War is sometimes necessary despite its costs. Ousting the Taliban was imperative after the Kabul government provided hospitality to Osama bin-Laden and al-Qaeda as the group trained to attack Americans.

But that is where America's vital interests end. Attempting to build a strong central state allied with the West is a quixotic venture and would offer little value even if achieved. There is no more benefit for the U.S. to wage war, killing partisans and innocents alike, in order to deliver control of Afghanistan to Hamid Karzai and his warlord allies rather than to the Taliban and other warlords.

A resurgent Taliban is unlikely to again host a terrorist organization whose activities could bring down the wrath of the American military. Moreover, anti-American terrorists can operate from anywhere -- not just failed states like Somalia or weak nations like Pakistan and Yemen, but also countries throughout Western Europe.

These days Afghanistan has little to do with U.S. security in any form. If anything, the conflict exacerbates the problem of terrorism by reinforcing the terrorist meme of Washington warring against devout Muslims.

Finally, the war cannot be justified as a form of humanitarian intervention. The conflict is horrid. It will be horrid without the U.S., as fighting likely would continue. But it would be less horrid for America if U.S. personnel no longer were being killed or shooting "an amazing number of people," none of whom had "proven to have been a real threat."

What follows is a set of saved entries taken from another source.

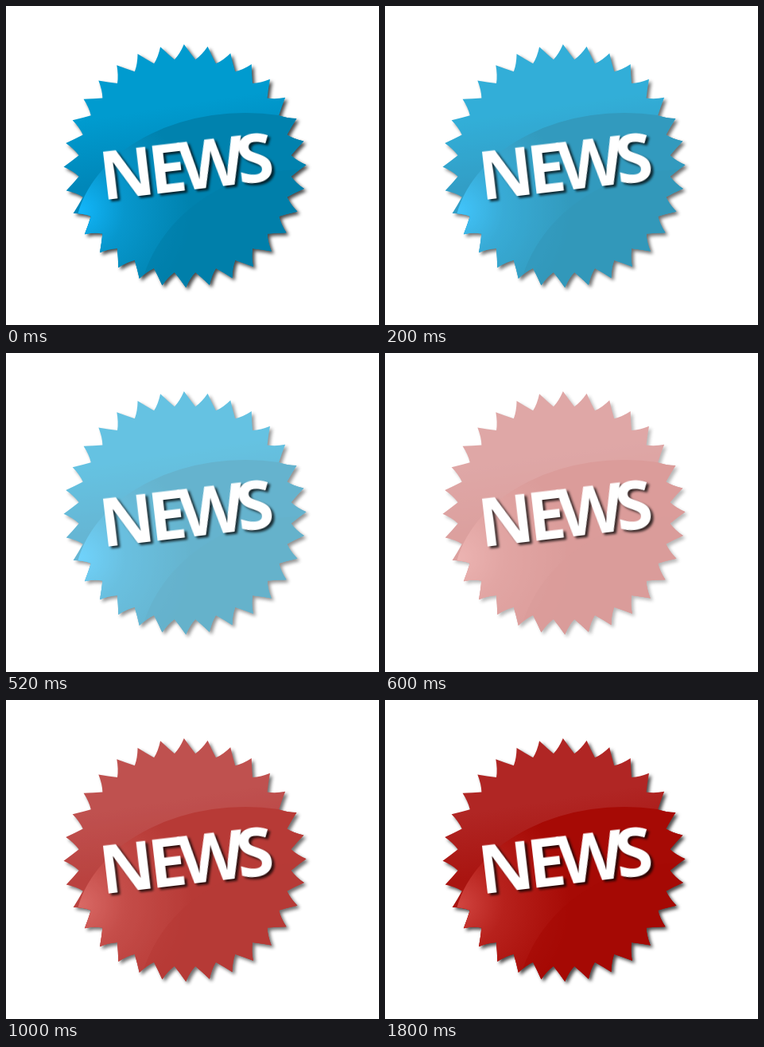
An HTML page that plays this animation: 469 px wide and 400 px high, repeating every 2200 ms.

```html
<!DOCTYPE html>
<html lang="en">
<head>
<meta charset="utf-8">
<title>News badge</title>
<style>
  html, body { margin: 0; width: 100%; height: 100%; overflow: hidden; background: #fff; }
  svg { display: block; width: 469px; height: 400px; }
  svg {
    --top: #009bcf; --mid: #0087b9; --low: #0082ae; --deep: #007ea9; --glow: #12b6fa;
  }
  svg.red {
    --top: #b02624; --mid: #a91410; --low: #a60a05; --deep: #a50904; --glow: #d0443f;
  }
  #badge { filter: drop-shadow(3px 3px 2px rgba(0, 0, 0, .7)); }
  text {
    font: 700 84px "Open Sans", "Noto Sans", sans-serif;
    fill: #fff;
    filter: drop-shadow(3px 3px 1.5px rgba(0, 0, 0, .75));
  }
</style>
</head>
<body>
<svg viewBox="0 0 469 400">
  <defs>
    <clipPath id="clip"><path id="star"/></clipPath>
    <linearGradient id="upper" gradientUnits="userSpaceOnUse" x1="215" y1="110" x2="230" y2="205">
      <stop offset=".15" stop-color="var(--top)"/>
      <stop offset="1" stop-color="var(--mid)"/>
    </linearGradient>
    <radialGradient id="shine" gradientUnits="userSpaceOnUse" cx="93" cy="256" r="140">
      <stop offset="0" stop-color="var(--glow)"/>
      <stop offset=".4" stop-color="var(--glow)" stop-opacity=".4"/>
      <stop offset="1" stop-color="var(--glow)" stop-opacity="0"/>
    </radialGradient>
  </defs>
  <g id="badge">
    <g clip-path="url(#clip)">
      <rect width="469" height="400" fill="url(#upper)"/>
      <ellipse cx="301" cy="292" rx="215" ry="158" fill="var(--low)"/>
      <ellipse cx="301" cy="292" rx="215" ry="158" fill="url(#shine)"/>
      <ellipse cx="370" cy="390" rx="205" ry="185" fill="var(--deep)" opacity=".6"/>
    </g>
  </g>
  <text transform="translate(130 242.5) rotate(-6.7)" x="-8.5 53.5 92.5 164.5">NEWS</text>
</svg>
<script>
  const TEETH = 32, CX = 225, CY = 200.5, TIP = 152.5, VALLEY = 134;
  const TURN = -.04;
  const STEP = 200, LOOP = 2200;
  const OPACITY = [1, .8, .6, .4, .6, .8, 1];
  const svg = document.querySelector('svg');
  const badge = document.getElementById('badge');

  // Position on a circle, measured in teeth clockwise from the top.
  function polar(r, tooth) {
    const a = (tooth + TURN) * 2 * Math.PI / TEETH;
    return `${(CX + r * Math.sin(a)).toFixed(2)} ${(CY - r * Math.cos(a)).toFixed(2)}`;
  }

  // Each tooth leans slightly: a fuller trailing side and a hollow leading side.
  let path = 'M' + polar(TIP, 0);
  for (let i = 0; i < TEETH; i++) {
    path += `Q${polar(142.5, i + .25)} ${polar(VALLEY, i + .54)}`;
    path += `Q${polar(141, i + .82)} ${polar(TIP, i + 1)}`;
  }
  document.getElementById('star').setAttribute('d', path + 'Z');

  function draw() {
    const step = Math.min(Math.floor(performance.now() % LOOP / STEP), OPACITY.length - 1);
    svg.classList.toggle('red', step > 2);
    badge.style.opacity = OPACITY[step];
    requestAnimationFrame(draw);
  }
  draw();
</script>
</body>
</html>
```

The Obama administration should be withdrawing U.S. troops, not expanding America's force presence in Afghanistan. When considering war, officials should bear in mind the Hippocratic Oath: first do no harm. We are failing to meet that obligation in Afghanistan.
I've added boldface to emphasize points to which I attach importance.


  1. As far as the supply of 'stakeholders' among ISAF members, chasing terrorists in Afghanistan does not seem to excite many French and German voters.

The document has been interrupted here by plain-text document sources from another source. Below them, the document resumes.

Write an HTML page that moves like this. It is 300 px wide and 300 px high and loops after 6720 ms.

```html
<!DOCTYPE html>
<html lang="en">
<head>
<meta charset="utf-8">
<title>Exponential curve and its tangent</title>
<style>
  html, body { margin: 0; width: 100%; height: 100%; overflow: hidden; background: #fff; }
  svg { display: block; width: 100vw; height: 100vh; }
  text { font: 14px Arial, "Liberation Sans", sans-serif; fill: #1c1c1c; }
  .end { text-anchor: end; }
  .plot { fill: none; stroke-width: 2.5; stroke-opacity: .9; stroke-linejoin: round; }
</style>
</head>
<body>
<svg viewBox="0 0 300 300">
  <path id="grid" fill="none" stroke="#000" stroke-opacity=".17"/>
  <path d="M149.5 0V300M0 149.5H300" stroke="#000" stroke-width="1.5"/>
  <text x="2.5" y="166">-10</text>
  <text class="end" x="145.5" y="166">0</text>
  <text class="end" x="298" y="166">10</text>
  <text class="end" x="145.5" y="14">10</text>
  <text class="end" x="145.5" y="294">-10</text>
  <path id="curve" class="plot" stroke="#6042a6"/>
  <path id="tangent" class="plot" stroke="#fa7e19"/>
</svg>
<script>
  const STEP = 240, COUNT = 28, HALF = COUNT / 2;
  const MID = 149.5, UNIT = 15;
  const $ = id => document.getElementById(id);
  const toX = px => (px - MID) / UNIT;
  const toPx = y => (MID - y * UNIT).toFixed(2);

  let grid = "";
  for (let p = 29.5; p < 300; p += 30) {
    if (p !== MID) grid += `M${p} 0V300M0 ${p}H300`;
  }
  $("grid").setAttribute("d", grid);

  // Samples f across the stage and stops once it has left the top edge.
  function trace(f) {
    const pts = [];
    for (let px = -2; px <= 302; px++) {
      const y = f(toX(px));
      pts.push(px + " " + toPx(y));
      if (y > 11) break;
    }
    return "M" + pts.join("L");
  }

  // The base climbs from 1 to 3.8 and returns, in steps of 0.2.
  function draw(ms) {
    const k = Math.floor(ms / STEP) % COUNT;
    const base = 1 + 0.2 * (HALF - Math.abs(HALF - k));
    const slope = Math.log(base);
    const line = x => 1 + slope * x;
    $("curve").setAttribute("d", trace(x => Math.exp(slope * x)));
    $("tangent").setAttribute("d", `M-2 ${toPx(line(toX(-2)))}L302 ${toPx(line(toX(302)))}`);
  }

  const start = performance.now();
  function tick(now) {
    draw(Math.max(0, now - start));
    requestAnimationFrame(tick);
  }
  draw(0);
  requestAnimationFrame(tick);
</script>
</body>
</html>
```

    A classified CIA analysis from March, outlines possible PR-strategies to shore up public support in Germany and France for a continued war in Afghanistan. After the dutch government fell on the issue of dutch troops in Afghanistan last month, the CIA became worried that similar events could happen in the countries that post the third and fourth largest troop contingents to the ISAF-mission. The proposed PR strategies focus on pressure points that have been identified within these countries. For France it is the sympathy of the public for Afghan refugees and women. For Germany it is the fear of the consequences of defeat (drugs, more refugees, terrorism) as well as for Germany's standing in the NATO.

    The memo is an recipe for the targeted manipulation of public opinion in two NATO ally countries, written by the CIA. It is classified as Confidential/No Foreign Nationals.

  2. It's too gd expensive, the primary cost of more American lives... the budgetary considerations expose the 'quagmire' aspect of it all. In light of the Iraq 'collateral murder' incident, getting the eff out of the mid east is topping complaints list of emails to Reps and Senators this week. And those emails and calls make a difference.
    once again... signed, Pollyana.

  3. I think you will approve of the banner at my place Vigil. I am still working on the "how-to" of placing large post images but I am hopeful I made my point.

  4. Let's not forget Mr. Karzai, either. With Friends (fiends) like that, who in the hell even needs the Taliban?

  5. Will that is one of the many, many variables that persuaded me to rethink my position on this conflict.I have had family stationed there for almost a year, and yet I still supported the mission. Once Karzai started (continued) to act up I began to realize this was a fool's mission...

  6. Vig,
    "There is no more benefit for the U.S........Hamid Karzai and his warlord allies rather than to the Taliban and other warlords".

    To me this is key. Ideology/politics/cost/humanitarianism aside, geopolitically it doesn't matter to the US which group is in power.None is going to completely control the countryside, all have ethnic/religious issues with each other.

    Other than a place to possibly run a pipeline there is nothing to concern our national interest there.

    It was effectively a place we housed some disagreeable guests who came back to haunt us. The local mgmt will never let them check in again for many and varied reasons.